This craft activity, in which participants write feel-good messages on stones, was originally designed for K-5 classrooms. It may not be what parents paying Bucknell’s $72,000 annual tuition and fees had in mind. No matter. According to Bucknell’s interpersonal violence prevention coordinator, it was “especially important” for students who had attended my talk to come to the scholars “space” afterward and practice self-care. The interim associate provost for diversity, equity, and inclusion said that the administration’s willingness to let my talk proceed shows that it values free speech more than the community’s trauma.
In anticipation of my Bucknell talk, student journalists had claimed that “‘free speech’” merely amplifies “hate speech,” and that hate speech such as mine was intended to “attack students of color” and “survivors of sexual assault.” An English professor cheered them on. The Bucknell Faculty and Staff of Color Working Group urged colleagues to support those whose “first-hand experiences with injustice” at Bucknell were “invalidated and perpetuated” by my arguments.
Bucknell’s Democratic Socialists of America organized a protest at which participants—in between chants of “Hey hey! Ho Ho! Heather Mac has got to go!” and “No justice! No peace!”—were encouraged to share their personal experiences of injustice at Bucknell. Sadly, there is no available record of what the protesters came up with.
Students who can be persuaded to see oppression on an American college campus—where traits that still lead to ostracism and even death outside the West are not just tolerated but celebrated—can be persuaded to see oppression anywhere. The claim that American universities, and the U.S. in general, are defined by white supremacy is the one unifying idea on college campuses today, in the absence of a shared curriculum dedicated to civilization’s greatest works. And that idea is spreading. School systems across the country are training teachers and administrators that colorblind standards and the work ethic are instruments of white privilege. Any private institution without proportional representation of minorities and females is vulnerable to attack, since bigotry is the only allowable explanation for the lack of sex and race “diversity.”
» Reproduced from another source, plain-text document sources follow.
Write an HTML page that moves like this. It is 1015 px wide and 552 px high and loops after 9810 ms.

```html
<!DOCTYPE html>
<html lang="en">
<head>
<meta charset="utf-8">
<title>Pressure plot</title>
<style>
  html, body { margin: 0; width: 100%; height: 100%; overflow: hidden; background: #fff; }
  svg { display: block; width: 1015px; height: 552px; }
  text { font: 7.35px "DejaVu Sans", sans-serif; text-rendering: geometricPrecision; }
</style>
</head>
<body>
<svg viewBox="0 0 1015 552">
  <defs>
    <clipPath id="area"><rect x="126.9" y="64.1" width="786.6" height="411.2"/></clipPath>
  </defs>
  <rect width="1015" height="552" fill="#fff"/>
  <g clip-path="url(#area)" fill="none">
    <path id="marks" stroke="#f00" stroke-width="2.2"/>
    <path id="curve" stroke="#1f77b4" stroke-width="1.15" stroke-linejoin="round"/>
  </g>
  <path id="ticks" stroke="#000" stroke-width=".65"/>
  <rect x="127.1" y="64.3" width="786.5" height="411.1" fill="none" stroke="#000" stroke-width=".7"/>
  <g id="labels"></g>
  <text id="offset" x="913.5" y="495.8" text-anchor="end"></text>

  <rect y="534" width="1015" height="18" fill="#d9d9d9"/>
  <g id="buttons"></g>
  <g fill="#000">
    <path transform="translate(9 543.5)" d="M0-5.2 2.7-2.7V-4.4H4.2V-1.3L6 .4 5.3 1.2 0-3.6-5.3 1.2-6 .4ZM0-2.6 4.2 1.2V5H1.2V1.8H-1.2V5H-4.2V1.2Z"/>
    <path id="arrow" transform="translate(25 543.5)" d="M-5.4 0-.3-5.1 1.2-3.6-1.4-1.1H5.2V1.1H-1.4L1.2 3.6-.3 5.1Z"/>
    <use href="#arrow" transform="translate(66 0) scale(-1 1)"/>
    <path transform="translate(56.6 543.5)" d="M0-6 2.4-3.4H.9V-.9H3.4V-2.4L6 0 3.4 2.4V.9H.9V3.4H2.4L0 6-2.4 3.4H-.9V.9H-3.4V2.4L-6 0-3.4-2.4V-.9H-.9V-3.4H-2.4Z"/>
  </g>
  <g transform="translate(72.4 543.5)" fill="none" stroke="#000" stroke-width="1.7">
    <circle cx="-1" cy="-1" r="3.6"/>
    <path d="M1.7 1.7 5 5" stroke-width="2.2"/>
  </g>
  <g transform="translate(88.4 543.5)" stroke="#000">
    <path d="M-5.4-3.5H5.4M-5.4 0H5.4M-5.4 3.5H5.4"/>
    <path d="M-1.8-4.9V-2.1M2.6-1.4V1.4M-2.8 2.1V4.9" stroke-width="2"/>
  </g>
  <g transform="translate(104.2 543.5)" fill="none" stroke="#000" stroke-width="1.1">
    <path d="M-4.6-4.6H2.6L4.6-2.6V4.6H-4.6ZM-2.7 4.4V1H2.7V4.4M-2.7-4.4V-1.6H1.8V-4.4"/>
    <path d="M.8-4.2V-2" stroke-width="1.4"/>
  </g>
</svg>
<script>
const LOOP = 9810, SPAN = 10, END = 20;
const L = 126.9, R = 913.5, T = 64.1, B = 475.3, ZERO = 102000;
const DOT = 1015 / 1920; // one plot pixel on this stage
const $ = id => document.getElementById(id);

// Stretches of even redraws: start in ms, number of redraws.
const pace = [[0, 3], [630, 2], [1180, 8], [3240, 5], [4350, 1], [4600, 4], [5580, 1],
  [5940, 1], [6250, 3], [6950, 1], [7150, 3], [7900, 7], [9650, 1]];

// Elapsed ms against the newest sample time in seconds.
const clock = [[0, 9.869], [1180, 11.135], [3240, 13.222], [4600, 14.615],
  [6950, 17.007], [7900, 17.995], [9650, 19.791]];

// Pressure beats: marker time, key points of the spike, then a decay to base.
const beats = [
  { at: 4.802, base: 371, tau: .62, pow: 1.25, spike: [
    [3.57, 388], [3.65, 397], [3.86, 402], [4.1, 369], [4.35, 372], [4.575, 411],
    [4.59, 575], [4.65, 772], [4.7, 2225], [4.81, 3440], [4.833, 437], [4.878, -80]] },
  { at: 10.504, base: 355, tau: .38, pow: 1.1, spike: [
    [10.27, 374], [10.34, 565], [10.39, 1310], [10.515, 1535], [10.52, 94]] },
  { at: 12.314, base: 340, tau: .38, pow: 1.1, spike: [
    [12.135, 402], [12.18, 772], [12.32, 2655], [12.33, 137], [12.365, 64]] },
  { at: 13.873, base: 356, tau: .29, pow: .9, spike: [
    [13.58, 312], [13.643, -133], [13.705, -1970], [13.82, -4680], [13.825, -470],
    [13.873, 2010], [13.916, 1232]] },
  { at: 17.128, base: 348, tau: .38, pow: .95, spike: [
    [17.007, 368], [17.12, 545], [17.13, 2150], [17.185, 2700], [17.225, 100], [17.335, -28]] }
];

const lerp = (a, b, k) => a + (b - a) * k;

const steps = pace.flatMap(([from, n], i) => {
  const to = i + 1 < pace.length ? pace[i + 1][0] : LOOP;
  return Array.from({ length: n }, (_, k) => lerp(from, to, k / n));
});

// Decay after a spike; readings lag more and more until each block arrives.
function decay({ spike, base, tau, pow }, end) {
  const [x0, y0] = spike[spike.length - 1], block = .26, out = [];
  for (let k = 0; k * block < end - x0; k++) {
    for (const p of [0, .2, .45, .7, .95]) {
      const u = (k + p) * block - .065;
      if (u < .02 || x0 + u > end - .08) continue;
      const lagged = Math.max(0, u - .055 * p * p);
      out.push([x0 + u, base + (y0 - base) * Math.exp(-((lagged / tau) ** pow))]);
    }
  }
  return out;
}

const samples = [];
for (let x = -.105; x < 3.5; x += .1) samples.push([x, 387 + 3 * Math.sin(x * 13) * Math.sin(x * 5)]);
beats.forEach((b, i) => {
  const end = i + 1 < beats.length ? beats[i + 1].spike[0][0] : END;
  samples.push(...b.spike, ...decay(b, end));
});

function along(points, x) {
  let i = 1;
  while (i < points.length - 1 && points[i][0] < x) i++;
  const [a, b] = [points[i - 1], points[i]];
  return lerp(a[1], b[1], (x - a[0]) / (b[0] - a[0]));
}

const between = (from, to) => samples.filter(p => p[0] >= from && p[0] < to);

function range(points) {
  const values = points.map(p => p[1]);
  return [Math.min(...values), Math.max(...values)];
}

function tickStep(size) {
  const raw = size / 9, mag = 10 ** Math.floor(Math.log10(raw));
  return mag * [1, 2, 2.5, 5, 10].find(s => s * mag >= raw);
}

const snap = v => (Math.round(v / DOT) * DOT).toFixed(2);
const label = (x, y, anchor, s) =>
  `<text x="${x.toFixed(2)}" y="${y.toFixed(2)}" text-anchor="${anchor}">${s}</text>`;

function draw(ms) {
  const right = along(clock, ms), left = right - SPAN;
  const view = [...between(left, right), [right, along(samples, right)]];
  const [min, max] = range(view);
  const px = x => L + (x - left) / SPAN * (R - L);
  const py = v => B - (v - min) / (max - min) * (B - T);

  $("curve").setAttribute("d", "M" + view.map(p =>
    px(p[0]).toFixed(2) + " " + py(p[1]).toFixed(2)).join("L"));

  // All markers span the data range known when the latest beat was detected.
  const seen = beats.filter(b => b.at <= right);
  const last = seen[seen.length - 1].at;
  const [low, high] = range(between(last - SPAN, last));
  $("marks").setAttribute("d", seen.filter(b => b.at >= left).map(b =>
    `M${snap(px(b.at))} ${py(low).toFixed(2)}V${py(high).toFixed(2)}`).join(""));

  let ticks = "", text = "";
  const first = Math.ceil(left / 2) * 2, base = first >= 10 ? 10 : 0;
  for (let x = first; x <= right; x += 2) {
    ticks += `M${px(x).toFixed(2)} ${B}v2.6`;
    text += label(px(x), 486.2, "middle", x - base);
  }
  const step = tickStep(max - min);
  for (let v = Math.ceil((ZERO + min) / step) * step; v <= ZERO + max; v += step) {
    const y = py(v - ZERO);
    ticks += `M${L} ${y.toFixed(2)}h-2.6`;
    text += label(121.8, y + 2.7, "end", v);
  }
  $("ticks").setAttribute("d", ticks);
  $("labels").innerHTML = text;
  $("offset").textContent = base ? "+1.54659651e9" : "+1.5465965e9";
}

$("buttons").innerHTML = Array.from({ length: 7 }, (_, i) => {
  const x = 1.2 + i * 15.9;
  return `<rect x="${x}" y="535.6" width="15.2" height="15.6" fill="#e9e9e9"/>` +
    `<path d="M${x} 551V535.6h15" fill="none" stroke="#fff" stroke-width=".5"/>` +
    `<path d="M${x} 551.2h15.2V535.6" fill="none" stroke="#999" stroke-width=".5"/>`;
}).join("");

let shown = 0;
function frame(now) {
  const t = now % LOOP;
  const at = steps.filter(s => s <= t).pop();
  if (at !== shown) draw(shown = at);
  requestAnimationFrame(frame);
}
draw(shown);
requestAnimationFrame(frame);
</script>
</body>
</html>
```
The promiscuous labeling of disagreement as hate speech and the equation of such speech with violence will gain traction in the public arena, as college graduates take more positions of power. The former managing editor of Time has already advocated in the Washington Post for allowing states to define and penalize hate speech; potential censors wait in the wings.
Certain ideas are now taboo in the academy—above all, the idea that behavior and culture better explain socioeconomic disparities in the U.S. than bigotry. A Bucknell student protester claimed that my sin is to force “this elementary conversation about whether structural racism even exists.”
Most Americans are eager and ready for a post-racial country. The perpetual invocation of racial oppression on college campuses and beyond, however, keeps race relations fraught.
After the Holy Cross protest, the co-president of the Black Student Union, which organized the walkout with an assist from the student government, told the campus newspaper: “The fact that we pulled this off is actually amazing. I feel so empowered now, and this is just the beginning. This is the start of something more.”
About that, she is undoubtedly right.
This piece originally appeared in the The Wall Street Journal (paywall)
Heather Mac Donald is the Thomas W. Smith fellow at the Manhattan Institute, contributing editor at City Journal, and the author of the bestselling War on Cops and The Diversity Delusion. Follow her on Twitter here.
Photo by George Frey/Getty Images